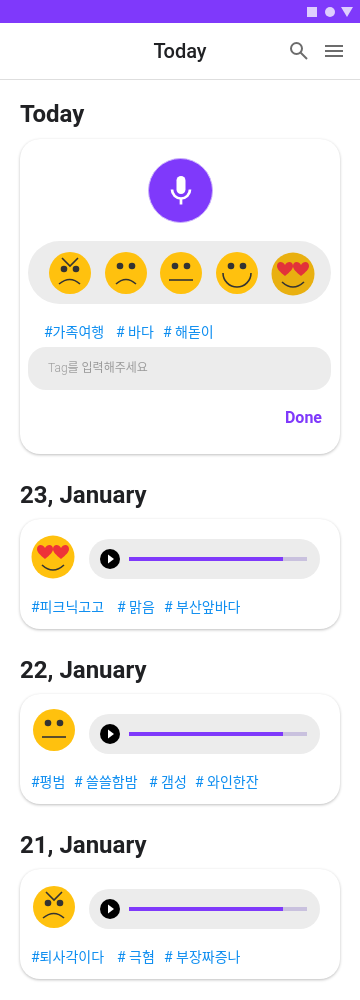
<!DOCTYPE html>
<html lang="ko">
<head>
<meta charset="utf-8">
<title>Today</title>
<style>
:root {
  --violet: #7f39fb;
  --violet-pale: #c9c1de;
  --status-icon: #dfcefe;
  --ink: #202124;
  --icon: #6c6c6c;
  --tag: #0a8cf0;
  --field: #ececec;
  --hint: #9b9b9b;
  --face: #ffc10e;
  --face-chosen: #e9b010;
  --line: #333;
  --heart: #ee3338;
}
* { box-sizing: border-box; margin: 0; padding: 0; }
html, body { width: 360px; height: 1000px; overflow: hidden; background: #fff; }
body { font-family: Roboto, "Noto Sans CJK KR", sans-serif; color: var(--ink); }
svg { display: block; flex: none; }
.sprites { position: absolute; width: 0; height: 0; }

.status-bar { height: 23px; padding-right: 7px; background: var(--violet); display: flex; justify-content: flex-end; align-items: center; }
.app-bar { height: 57px; padding: 0 14px 1px; border-bottom: 1px solid #dedede; display: grid; grid-template-columns: 1fr auto 1fr; align-items: center; }
.app-bar h1 { grid-column: 2; font-size: 20px; font-weight: 500; line-height: 24px; }
.actions { display: flex; justify-content: flex-end; gap: 11px; color: var(--icon); }

main { padding: 0 20px; }
h2 { height: 59px; padding-top: 20px; font-size: 24px; font-weight: 700; line-height: 28px; }
.card { background: #fff; border-radius: 20px; box-shadow: 0 1px 3px rgba(0, 0, 0, .26); }

.composer { height: 315px; padding: 19px 9px 0 8px; display: flex; flex-direction: column; }
.record { width: 65px; height: 65px; margin-left: 120px; border-radius: 50%; background: var(--violet); border: 1px solid #cbb2fb; display: flex; align-items: center; justify-content: center; color: #fff; }
.moods { height: 63px; margin-top: 18px; padding: 0 0 0 20px; border-radius: 32px; background: var(--field); display: flex; align-items: center; gap: 11.7px; }
.mood { width: 44px; height: 44px; }
.chosen { --face: var(--face-chosen); --heart: #e2323a; position: relative; top: 1px; }
.tags { display: grid; height: 20px; font-size: 14px; line-height: 20px; color: var(--tag); white-space: nowrap; list-style: none; }
.composer .tags { margin: 18px 0 5px 16px; grid-template-columns: 72px 47px 1fr; }
.tag-field { height: 43px; padding-left: 20px; border-radius: 18px; background: var(--field); color: var(--hint); font-size: 12px; font-weight: 300; line-height: 42px; }
.done { align-self: flex-end; margin: 18px 9px 0 0; color: var(--violet); font-size: 16px; font-weight: 700; line-height: 20px; text-decoration: none; }

.entry h2 { height: 65px; padding-top: 27px; }
.entry .card { height: 110px; padding: 16px 20px 0 11px; }
.clip { display: flex; height: 44px; align-items: center; justify-content: space-between; }
.player { width: 231px; height: 40px; margin-top: 4px; padding: 0 13px 0 11px; border-radius: 20px; background: var(--field); display: flex; align-items: center; gap: 9px; }
.track { flex: 1; height: 4px; background: var(--violet-pale); }
.played { width: 154px; height: 4px; background: var(--violet); }
.entry .tags { margin-top: 18px; }
.entry .tags.three { grid-template-columns: 86px 47px 1fr; }
.entry .tags.four { grid-template-columns: 43px 75px 46px 1fr; }
.neutral { position: relative; top: -2px; left: 1px; }
.angry { position: relative; left: 1px; }
</style>
</head>
<body>
<svg class="sprites" aria-hidden="true">
  <defs>
    <symbol id="angry" viewBox="0 0 44 44">
      <circle cx="22" cy="22" r="21" fill="var(--face)"/>
      <g fill="var(--line)"><circle cx="16" cy="18" r="3.3"/><circle cx="28" cy="18" r="3.3"/></g>
      <path d="M14 7 22 15 30 7M11 33Q22 24 32 33" fill="none" stroke="var(--line)" stroke-width="1.6"/>
    </symbol>
    <symbol id="sad" viewBox="0 0 44 44">
      <circle cx="22" cy="22" r="21" fill="var(--face)"/>
      <g fill="var(--line)"><circle cx="16" cy="15" r="3.3"/><circle cx="28" cy="15" r="3.3"/></g>
      <path d="M12 33Q22 24 32 33" fill="none" stroke="var(--line)" stroke-width="1.6"/>
    </symbol>
    <symbol id="neutral" viewBox="0 0 44 44">
      <circle cx="22" cy="22" r="21" fill="var(--face)"/>
      <g fill="var(--line)"><circle cx="16" cy="15" r="3.3"/><circle cx="28" cy="15" r="3.3"/></g>
      <path d="M10 29H34" stroke="var(--line)" stroke-width="1.6"/>
    </symbol>
    <symbol id="happy" viewBox="0 0 44 44">
      <circle cx="22" cy="22" r="21" fill="var(--face)"/>
      <g fill="var(--line)"><circle cx="16" cy="15" r="3.3"/><circle cx="28" cy="15" r="3.3"/></g>
      <path d="M8 22A14 14 0 0 0 36 22" fill="none" stroke="var(--line)" stroke-width="1.6"/>
    </symbol>
    <path id="heart" d="M0 7C-5 3-8 0-8-3C-8-8-2-8 0-4C2-8 8-8 8-3C8 0 5 3 0 7Z"/>
    <symbol id="love" viewBox="0 0 44 44">
      <circle cx="22" cy="22" r="21.5" fill="var(--face)"/>
      <g fill="var(--heart)"><use href="#heart" x="14" y="17"/><use href="#heart" x="30" y="17"/></g>
      <path d="M11 30Q22 40 33 30" fill="none" stroke="var(--line)" stroke-width="1.6"/>
    </symbol>
    <symbol id="play" viewBox="0 0 20 20">
      <circle cx="10" cy="10" r="10"/>
      <path d="M8 5.5V14.5L14 10Z" fill="#fff"/>
    </symbol>
  </defs>
</svg>

<div class="status-bar">
  <svg width="46" height="10" fill="var(--status-icon)" aria-hidden="true">
    <rect width="10" height="10"/>
    <circle cx="23" cy="5" r="5"/>
    <polygon points="34,0 46,0 40,10"/>
  </svg>
</div>

<header class="app-bar">
  <h1>Today</h1>
  <div class="actions">
    <svg width="24" height="24" fill="none" stroke="currentColor" stroke-width="2" role="img" aria-label="Search">
      <circle cx="9.5" cy="9.5" r="5.5"/><path d="M13.5 13.5 20 20"/>
    </svg>
    <svg width="24" height="24" stroke="currentColor" stroke-width="2" role="img" aria-label="Menu">
      <path d="M3 7H21M3 12H21M3 17H21"/>
    </svg>
  </div>
</header>

<main>
  <section>
    <h2>Today</h2>
    <div class="card composer">
      <div class="record">
        <svg width="36" height="36" viewBox="0 0 24 24" role="img" aria-label="Record">
          <rect x="9" y="2" width="6" height="12" rx="3" fill="currentColor"/>
          <path d="M6 11A6 6 0 0 0 18 11M12 17V21" fill="none" stroke="currentColor" stroke-width="1.8"/>
        </svg>
      </div>
      <div class="moods">
        <svg class="mood"><use href="#angry"/></svg>
        <svg class="mood"><use href="#sad"/></svg>
        <svg class="mood"><use href="#neutral"/></svg>
        <svg class="mood"><use href="#happy"/></svg>
        <svg class="mood chosen"><use href="#love"/></svg>
      </div>
      <ul class="tags"><li>#가족여행</li><li># 바다</li><li># 해돋이</li></ul>
      <div class="tag-field">Tag를 입력해주세요</div>
      <a class="done" href="#">Done</a>
    </div>
  </section>

  <section class="entry">
    <h2>23, January</h2>
    <div class="card">
      <div class="clip">
        <svg class="mood"><use href="#love"/></svg>
        <div class="player">
          <svg width="20" height="20"><use href="#play"/></svg>
          <div class="track"><div class="played"></div></div>
        </div>
      </div>
      <ul class="tags three"><li>#피크닉고고</li><li># 맑음</li><li># 부산앞바다</li></ul>
    </div>
  </section>

  <section class="entry">
    <h2>22, January</h2>
    <div class="card">
      <div class="clip">
        <svg class="mood neutral"><use href="#neutral"/></svg>
        <div class="player">
          <svg width="20" height="20"><use href="#play"/></svg>
          <div class="track"><div class="played"></div></div>
        </div>
      </div>
      <ul class="tags four"><li>#평범</li><li># 쓸쓸함밤</li><li># 갬성</li><li># 와인한잔</li></ul>
    </div>
  </section>

  <section class="entry">
    <h2>21, January</h2>
    <div class="card">
      <div class="clip">
        <svg class="mood angry"><use href="#angry"/></svg>
        <div class="player">
          <svg width="20" height="20"><use href="#play"/></svg>
          <div class="track"><div class="played"></div></div>
        </div>
      </div>
      <ul class="tags three"><li>#퇴사각이다</li><li># 극혐</li><li># 부장짜증나</li></ul>
    </div>
  </section>
</main>
</body>
</html>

◇ ◇ ◇

> _Task description_:
Among the lines above, find those with the word "size". Copy them.

> _Your response_:
.app-bar h1 { grid-column: 2; font-size: 20px; font-weight: 500; line-height: 24px; }
h2 { height: 59px; padding-top: 20px; font-size: 24px; font-weight: 700; line-height: 28px; }
.tags { display: grid; height: 20px; font-size: 14px; line-height: 20px; color: var(--tag); white-space: nowrap; list-style: none; }
.tag-field { height: 43px; padding-left: 20px; border-radius: 18px; background: var(--field); color: var(--hint); font-size: 12px; font-weight: 300; line-height: 42px; }
.done { align-self: flex-end; margin: 18px 9px 0 0; color: var(--violet); font-size: 16px; font-weight: 700; line-height: 20px; text-decoration: none; }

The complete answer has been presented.